→ PROBLEM STATEMENT
Search the records for the string "body", then copy each line where it appears.

→ INFORMATION
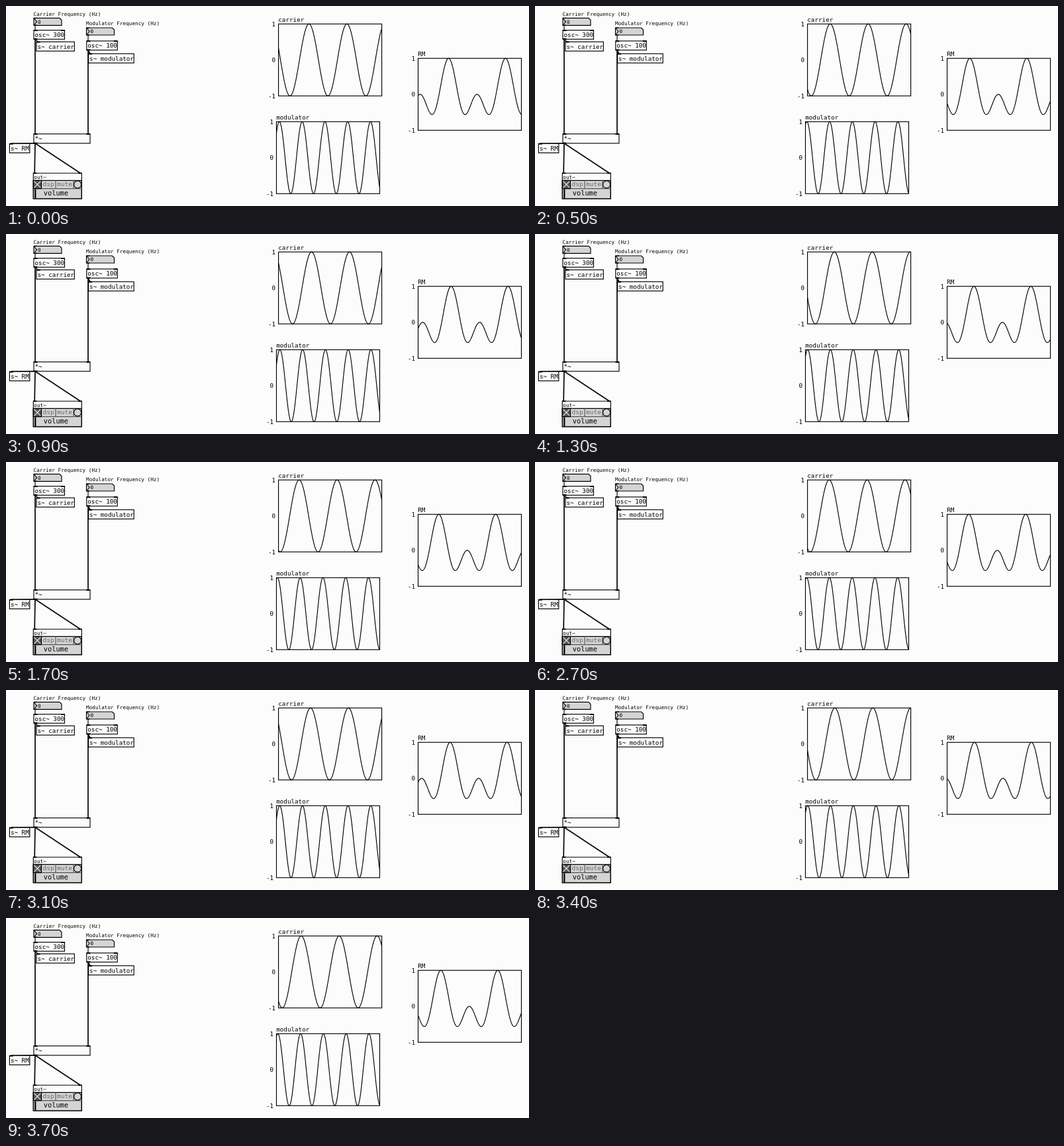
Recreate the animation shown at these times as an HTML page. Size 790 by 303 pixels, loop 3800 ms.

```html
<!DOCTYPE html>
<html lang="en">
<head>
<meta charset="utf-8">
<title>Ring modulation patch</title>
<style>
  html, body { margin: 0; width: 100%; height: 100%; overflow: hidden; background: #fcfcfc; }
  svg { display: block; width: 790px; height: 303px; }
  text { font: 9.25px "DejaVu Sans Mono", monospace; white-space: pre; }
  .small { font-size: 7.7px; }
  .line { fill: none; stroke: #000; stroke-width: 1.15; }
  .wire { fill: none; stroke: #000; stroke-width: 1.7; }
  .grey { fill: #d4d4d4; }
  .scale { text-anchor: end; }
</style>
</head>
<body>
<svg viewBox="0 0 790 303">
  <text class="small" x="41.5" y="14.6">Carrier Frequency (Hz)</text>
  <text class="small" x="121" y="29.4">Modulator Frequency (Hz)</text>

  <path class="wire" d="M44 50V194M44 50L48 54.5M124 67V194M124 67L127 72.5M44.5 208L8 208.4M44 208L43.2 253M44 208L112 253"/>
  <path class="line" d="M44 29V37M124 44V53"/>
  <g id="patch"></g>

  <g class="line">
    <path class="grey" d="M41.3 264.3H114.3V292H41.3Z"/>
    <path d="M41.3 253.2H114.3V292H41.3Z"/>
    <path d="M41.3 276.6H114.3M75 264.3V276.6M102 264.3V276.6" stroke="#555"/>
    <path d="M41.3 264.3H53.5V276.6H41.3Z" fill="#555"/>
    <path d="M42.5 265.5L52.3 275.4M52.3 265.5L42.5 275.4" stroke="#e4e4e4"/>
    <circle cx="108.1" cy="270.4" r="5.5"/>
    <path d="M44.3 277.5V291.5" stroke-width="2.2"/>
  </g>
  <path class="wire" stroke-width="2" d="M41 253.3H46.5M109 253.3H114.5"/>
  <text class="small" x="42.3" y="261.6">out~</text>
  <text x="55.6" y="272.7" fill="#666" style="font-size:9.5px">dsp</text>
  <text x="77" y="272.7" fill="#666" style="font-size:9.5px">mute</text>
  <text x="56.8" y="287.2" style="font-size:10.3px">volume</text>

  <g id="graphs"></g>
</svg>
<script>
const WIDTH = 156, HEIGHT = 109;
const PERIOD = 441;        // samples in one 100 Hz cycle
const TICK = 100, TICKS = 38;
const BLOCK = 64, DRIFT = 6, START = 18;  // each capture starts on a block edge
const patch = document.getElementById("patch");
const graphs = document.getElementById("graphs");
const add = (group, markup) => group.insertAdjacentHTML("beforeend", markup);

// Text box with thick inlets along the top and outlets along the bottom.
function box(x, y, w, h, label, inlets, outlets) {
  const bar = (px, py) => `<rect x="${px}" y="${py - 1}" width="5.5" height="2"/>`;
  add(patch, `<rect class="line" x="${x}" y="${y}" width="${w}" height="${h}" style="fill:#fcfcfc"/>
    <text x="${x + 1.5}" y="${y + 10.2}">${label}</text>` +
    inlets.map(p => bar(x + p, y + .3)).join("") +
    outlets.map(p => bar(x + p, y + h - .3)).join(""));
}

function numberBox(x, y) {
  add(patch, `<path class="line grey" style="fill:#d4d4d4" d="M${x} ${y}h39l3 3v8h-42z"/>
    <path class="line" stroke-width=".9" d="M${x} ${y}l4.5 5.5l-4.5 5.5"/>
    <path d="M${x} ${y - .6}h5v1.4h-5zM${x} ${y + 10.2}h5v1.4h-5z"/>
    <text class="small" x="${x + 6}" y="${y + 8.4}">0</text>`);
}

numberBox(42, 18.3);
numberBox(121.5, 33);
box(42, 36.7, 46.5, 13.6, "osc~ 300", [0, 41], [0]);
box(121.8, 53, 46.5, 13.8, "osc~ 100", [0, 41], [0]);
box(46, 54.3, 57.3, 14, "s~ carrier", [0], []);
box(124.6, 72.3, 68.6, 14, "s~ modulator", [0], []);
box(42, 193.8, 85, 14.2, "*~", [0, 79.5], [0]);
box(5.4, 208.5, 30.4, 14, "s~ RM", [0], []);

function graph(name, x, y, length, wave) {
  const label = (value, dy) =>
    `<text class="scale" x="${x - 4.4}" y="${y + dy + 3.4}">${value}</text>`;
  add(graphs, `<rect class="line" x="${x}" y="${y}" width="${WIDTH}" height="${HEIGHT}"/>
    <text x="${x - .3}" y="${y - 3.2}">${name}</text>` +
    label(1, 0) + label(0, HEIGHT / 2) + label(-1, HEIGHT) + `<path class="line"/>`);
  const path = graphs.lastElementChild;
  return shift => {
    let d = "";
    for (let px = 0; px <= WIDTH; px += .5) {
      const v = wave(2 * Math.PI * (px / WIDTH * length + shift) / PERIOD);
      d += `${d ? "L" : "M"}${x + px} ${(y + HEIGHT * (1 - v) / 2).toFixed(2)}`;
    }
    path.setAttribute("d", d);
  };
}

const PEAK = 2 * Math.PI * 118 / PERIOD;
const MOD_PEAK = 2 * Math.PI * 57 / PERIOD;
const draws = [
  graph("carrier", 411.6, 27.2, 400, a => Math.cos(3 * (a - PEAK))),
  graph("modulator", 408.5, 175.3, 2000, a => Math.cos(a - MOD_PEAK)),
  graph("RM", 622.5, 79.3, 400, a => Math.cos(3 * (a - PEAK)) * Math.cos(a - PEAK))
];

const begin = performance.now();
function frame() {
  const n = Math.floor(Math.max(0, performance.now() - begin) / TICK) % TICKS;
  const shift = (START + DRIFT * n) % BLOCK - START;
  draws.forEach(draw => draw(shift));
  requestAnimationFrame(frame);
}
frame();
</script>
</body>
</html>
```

→ ANSWER BOX
  html, body { margin: 0; width: 100%; height: 100%; overflow: hidden; background: #fcfcfc; }
<body>
</body>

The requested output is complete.